Land & Food Security

Land and Food

Food security exists when all people, at all times, have physical and economic access to sufficient, safe and nutritious food to meet their dietary needs and foodpreferences for an active and healthy life.

Source: FAO

Closed
24 April 2017 to 12 May 2017
Facilitators
Joana Rocha Dias
Henrique Pires dos Santos
Mozambique
Angola
Sao Tome and Principe
Cape Verde
Guinea-Bissau
Brazil
Timor-Leste
Portugal
CPLP countries

 

Reports & Research
June 2012
South Africa

Livelihood stressors in southern Africa, such as HIV/Aids and climate change, do not act in isolation but rather interact concurrently in complex socio-ecological systems with diverse, interrelated and compounded affects. Households experience differential vulnerability to such stressors based on contextual factors such as geographical location, income level and the gender and age of its members.

Policy Papers & Briefs
June 2017
South Africa

Local level, collective small-scale farming projects in the Kat River Valley, like elsewhere, have proven difficult to sustain.  Various factors from macro-level policies to local level social and political dynamics were found to hinder or block the success of such projects.  Some of the most challenging factors relate to history and path dependency, prevailing neoliberal agricultural policies and discourses, narrow markets, internal conflicts, lack of local capacity and unclear and insecure land tenure.

Policy Papers & Briefs
November 2015
South Africa

This policy brief draws on three sources of data from a study undertaken in Lesseyton in Lukanji Local Municipality and Willowvale in Mbashe Local Municipality, in the Eastern Cape Province, South Africa.The aim was to understand the vulnerability context of households in the two sites and how they coped with multiple shocks and stresses, with an emphasis on various types of safety nets. Methods included a survey that specifically targeted vulnerable households, data from several community workshops and in-depth life history interviews.

Policy Papers & Briefs
December 2016
South Africa

Whilst most interpret food insecurity to mean an insufficient quantity of food (as measured by the number of calories consumed), the widely accepted FAO definition considers four dimensions of food security, namely quantity, quality or diversity, access and use. Provision of enough calories on a daily basis is not sufficient if the diet lacks diversity and appropriate balance to provide the full range of minerals and vitamins necessary for proper health,or if the food available is culturally unacceptable.

Reports & Research
November 2014
South Africa

How can social grants be made to work better for households in rural Eastern Cape? Social grants have a positive impact on food security. Monthly food consumption expenditures increase when households receive grants. This study provides new insights by highlighting two key household characteristics, gender and education, in catalyzing or diminishing the effects of grants on household livelihood outcomes.
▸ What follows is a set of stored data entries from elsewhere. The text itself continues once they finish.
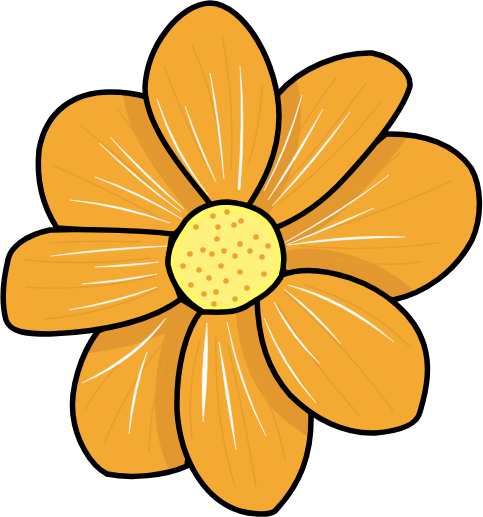
<!DOCTYPE html>
<html lang="en">
<head>
<meta charset="utf-8">
<title>Orange flower</title>
<style>
:root { --petal: #f4a933; --shade: #e2982f; --vein: #e59d2d; --ink: #000; --shine: #fff; --heart: #fff27c; --heart-glow: #fff766; --pollen: #eda52f; }
html, body { margin: 0; background: #fff; overflow: hidden; }
svg { display: block; width: 483px; height: 517px; }
.fill { fill: var(--petal); }
.shade { fill: none; stroke: var(--shade); stroke-width: 44; stroke-linejoin: round; }
.outline { fill: none; stroke: var(--ink); stroke-width: 5.5; stroke-linejoin: round; }
.veins { fill: none; stroke: var(--vein); stroke-width: 1.5; stroke-linecap: round; }
.shine { fill: var(--shine); stroke: var(--shine); stroke-width: .5; stroke-linejoin: round; }
.heart { fill: var(--heart); }
.glow { fill: none; stroke: var(--heart-glow); stroke-width: 18; }
.pollen { fill: var(--pollen); }
</style>
</head>
<body>
<svg viewBox="0 0 483 517" role="img" aria-label="Orange flower with eight petals and a yellow centre">
<defs>
<path id="top" d="M211 205C190 178 146 130 145 88C147 45 180 4 210 3C245 4 279 65 279 116C279 155 262 185 247 208Z"/>
<path id="upper-left" d="M57 228C42 205 36 180 39 150C46 110 75 92 110 92Q130 92 147 97L211 205L172 236Z"/>
<path id="upper-right" d="M278 94C300 68 340 52 372 53C395 58 411 72 410 86C404 108 380 140 345 178C325 200 300 218 275 228L247 206Z"/>
<path id="right" d="M386 134C425 133 455 145 471 168C481 185 483 215 472 240C455 272 425 293 393 300L284 272L275 228Z"/>
<path id="left" d="M172 234C140 230 80 229 50 230C25 235 10 248 8 260C2 285 2 305 6 320C10 332 25 334 50 334C100 332 150 322 181 299L168 262Z"/>
<path id="lower-right" d="M257 298C258 340 268 370 290 395C315 420 345 434 375 433C400 431 417 425 420 412C428 385 430 365 424 345C415 315 385 290 350 278C325 270 300 268 282 275Z"/>
<path id="bottom" d="M202 310C185 330 176 370 177 410C180 460 205 500 240 511C255 515 270 515 275 511C300 485 312 455 311 414L257 300Z"/>
<path id="lower-left" d="M98 331C80 355 70 390 73 415C76 440 90 465 107 474C130 479 165 476 187 466L202 312L181 299Z"/>
<path id="centre" d="M228 202C250 204 268 212 276 228C284 245 286 262 281 277C270 295 255 300 245 307C232 314 215 312 203 312C185 302 172 285 168 265C167 245 178 232 186 220C198 207 212 202 228 202Z"/>
<circle id="grain" r="2.8"/>
<clipPath id="clip-upper-left"><use href="#upper-left"/></clipPath>
<clipPath id="clip-upper-right"><use href="#upper-right"/></clipPath>
<clipPath id="clip-right"><use href="#right"/></clipPath>
<clipPath id="clip-bottom"><use href="#bottom"/></clipPath>
<clipPath id="clip-lower-left"><use href="#lower-left"/></clipPath>
<clipPath id="clip-centre"><use href="#centre"/></clipPath>
</defs>

<g id="petal-right">
<use class="fill" href="#right"/>
<g clip-path="url(#clip-right)"><use class="shade" href="#upper-right"/><use class="shade" href="#lower-right"/></g>
<path class="veins" d="M305 236Q380 215 451 181M300 246Q370 252 439 243M330 205Q365 185 400 153M330 258Q380 268 420 262"/>
<path class="shine" d="M284 243Q340 214 389 175Q342 210 284 243ZM286 245Q335 227 374 208Q335 224 286 245ZM288 245Q350 234 405 237Q350 238 288 245Z"/>
<use class="outline" href="#right"/>
</g>

<g id="petal-upper-right">
<use class="fill" href="#upper-right"/>
<g clip-path="url(#clip-upper-right)"><use class="shade" href="#top"/></g>
<path class="veins" d="M280 190Q325 140 366 83M278 204Q335 160 382 101M283 160Q307 115 336 78"/>
<path class="shine" d="M264 191Q289 147 302 95Q286 148 264 191ZM268 200Q297 160 323 109Q294 157 268 200ZM272 206Q316 162 350 112Q313 160 272 206Z"/>
<use class="outline" href="#upper-right"/>
</g>

<g id="petal-upper-left">
<use class="fill" href="#upper-left"/>
<g clip-path="url(#clip-upper-left)"><use class="shade" href="#top"/></g>
<path class="veins" d="M168 204Q125 160 80 125M160 218Q105 188 54 166M175 193Q147 148 118 110"/>
<path class="shine" d="M184 209Q145 178 110 137Q147 175 184 209ZM181 212Q138 182 99 143Q140 180 181 212ZM182 219Q140 195 95 177Q141 192 182 219ZM170 223Q122 207 70 200Q123 204 170 223Z"/>
<use class="outline" href="#upper-left"/>
</g>

<g id="petal-top">
<use class="fill" href="#top"/>
<path class="veins" d="M222 165Q217 100 192 45M205 162Q180 110 164 66M231 170Q235 100 222 35M248 165Q261 125 262 85"/>
<path class="shine" d="M240 190Q246 120 240 66Q243 122 238 189ZM224 179Q221 125 210 73Q218 125 224 179ZM216 182Q197 146 185 106Q199 144 216 182ZM208 195Q172 152 157 99Q175 150 208 195Z"/>
<use class="outline" href="#top"/>
</g>

<g id="petal-lower-left">
<use class="fill" href="#lower-left"/>
<g clip-path="url(#clip-lower-left)"><use class="shade" href="#bottom"/><use class="shade" href="#left" stroke-width="20"/></g>
<path class="veins" d="M165 340Q128 385 104 444M150 338Q110 365 85 410M168 352Q150 400 149 452"/>
<path class="shine" d="M166 318Q138 360 82 383Q135 356 166 318ZM147 352Q131 390 129 434Q135 391 147 352Z"/>
<use class="outline" href="#lower-left"/>
</g>

<g id="petal-left">
<use class="fill" href="#left"/>
<path class="veins" d="M150 258Q90 266 24 260M155 276Q90 292 26 287M158 289Q105 314 45 319M140 242Q90 240 50 243"/>
<path class="shine" d="M168 246Q110 247 51 256Q110 250 168 246ZM159 262Q130 264 95 267Q130 267 159 262ZM157 274Q120 280 82 284Q120 283 157 274ZM157 287Q115 301 69 310Q115 304 157 287Z"/>
<use class="outline" href="#left"/>
</g>

<g id="petal-bottom">
<use class="fill" href="#bottom"/>
<g clip-path="url(#clip-bottom)"><use class="shade" href="#lower-right"/></g>
<path class="veins" d="M216 335Q214 420 235 486M228 345Q245 420 256 486M200 340Q186 390 192 438M250 365Q276 410 285 460"/>
<path class="shine" d="M207 323Q200 373 203 422Q209 373 207 323ZM219 342Q230 393 236 450Q225 396 219 342ZM227 322Q241 384 266 436Q238 384 227 322Z"/>
<use class="outline" href="#bottom"/>
</g>

<g id="petal-lower-right">
<use class="fill" href="#lower-right"/>
<path class="veins" d="M285 292Q345 345 394 412M278 305Q313 365 360 416M305 285Q370 305 411 348"/>
<path class="shine" d="M288 285Q345 298 394 342Q343 302 288 285ZM284 289Q315 311 341 344Q313 314 284 289ZM274 302Q290 337 320 364Q293 335 274 302ZM264 318Q281 365 316 403Q284 364 264 318Z"/>
<use class="outline" href="#lower-right"/>
</g>

<g id="flower-centre">
<use class="heart" href="#centre"/>
<g clip-path="url(#clip-centre)"><use class="glow" href="#centre"/></g>
<g class="pollen">
<use href="#grain" x="213" y="216"/><use href="#grain" x="227" y="212"/><use href="#grain" x="241" y="221"/><use href="#grain" x="196" y="227"/><use href="#grain" x="218" y="227"/><use href="#grain" x="234" y="225"/><use href="#grain" x="256" y="237"/><use href="#grain" x="217" y="239"/><use href="#grain" x="240" y="244"/><use href="#grain" x="203" y="250"/><use href="#grain" x="224" y="251"/><use href="#grain" x="250" y="251"/><use href="#grain" x="268" y="246"/><use href="#grain" x="190" y="254"/><use href="#grain" x="212" y="254"/><use href="#grain" x="235" y="256"/><use href="#grain" x="183" y="266"/><use href="#grain" x="199" y="270"/><use href="#grain" x="221" y="266"/><use href="#grain" x="240" y="272"/><use href="#grain" x="262" y="257"/><use href="#grain" x="264" y="274"/><use href="#grain" x="209" y="278"/><use href="#grain" x="226" y="281"/><use href="#grain" x="191" y="285"/><use href="#grain" x="216" y="292"/><use href="#grain" x="247" y="288"/><use href="#grain" x="235" y="299"/><use href="#grain" x="214" y="304"/><use href="#grain" x="204" y="294"/>
</g>
<use class="outline" href="#centre"/>
</g>
</svg>
</body>
</html>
Our analysis mainly focuses on impacts of pensions on household food security and labor supply of household members.

Reports & Research
March 2017
South Africa

Rural communities in sub-Saharan Africa are faced with multiple interconnected challenges such as population growth, environmental change, economic recession and climatic changes, amongst others. Such challenges can play a key role in determining vulnerability and food security, particularly for natural resource productdependent societies that have limited livelihood sources. Studies that consider understanding how society and ecosystems simultaneously interact and respond to new and exacerbated drivers are increasingly needed.

Peer-reviewed publication
October 2015
South Africa

This paper seeks to understand the drivers and pathways of local livelihood change and the prospects for transformation towards a more sustainable future. Data are used from several studies, and a participatory social learning process, which formed part of a larger project in two sites in the Eastern Cape, South Africa. Secondary information from a wealth of related work is used to place our results within the historic context and more general trends in the country. Findings indicate that livelihoods in the rural Eastern Cape are on new trajectories.

Reports & Research
March 2017
South Africa

Climate change poses a very real threat to millions of Africans, especially those who rely on the natural world for their livelihoods. The increasing variability of climate and rainfall patterns are said to have dire consequences on agricultural production which is the main livelihood activity of rural dwellers across the continent.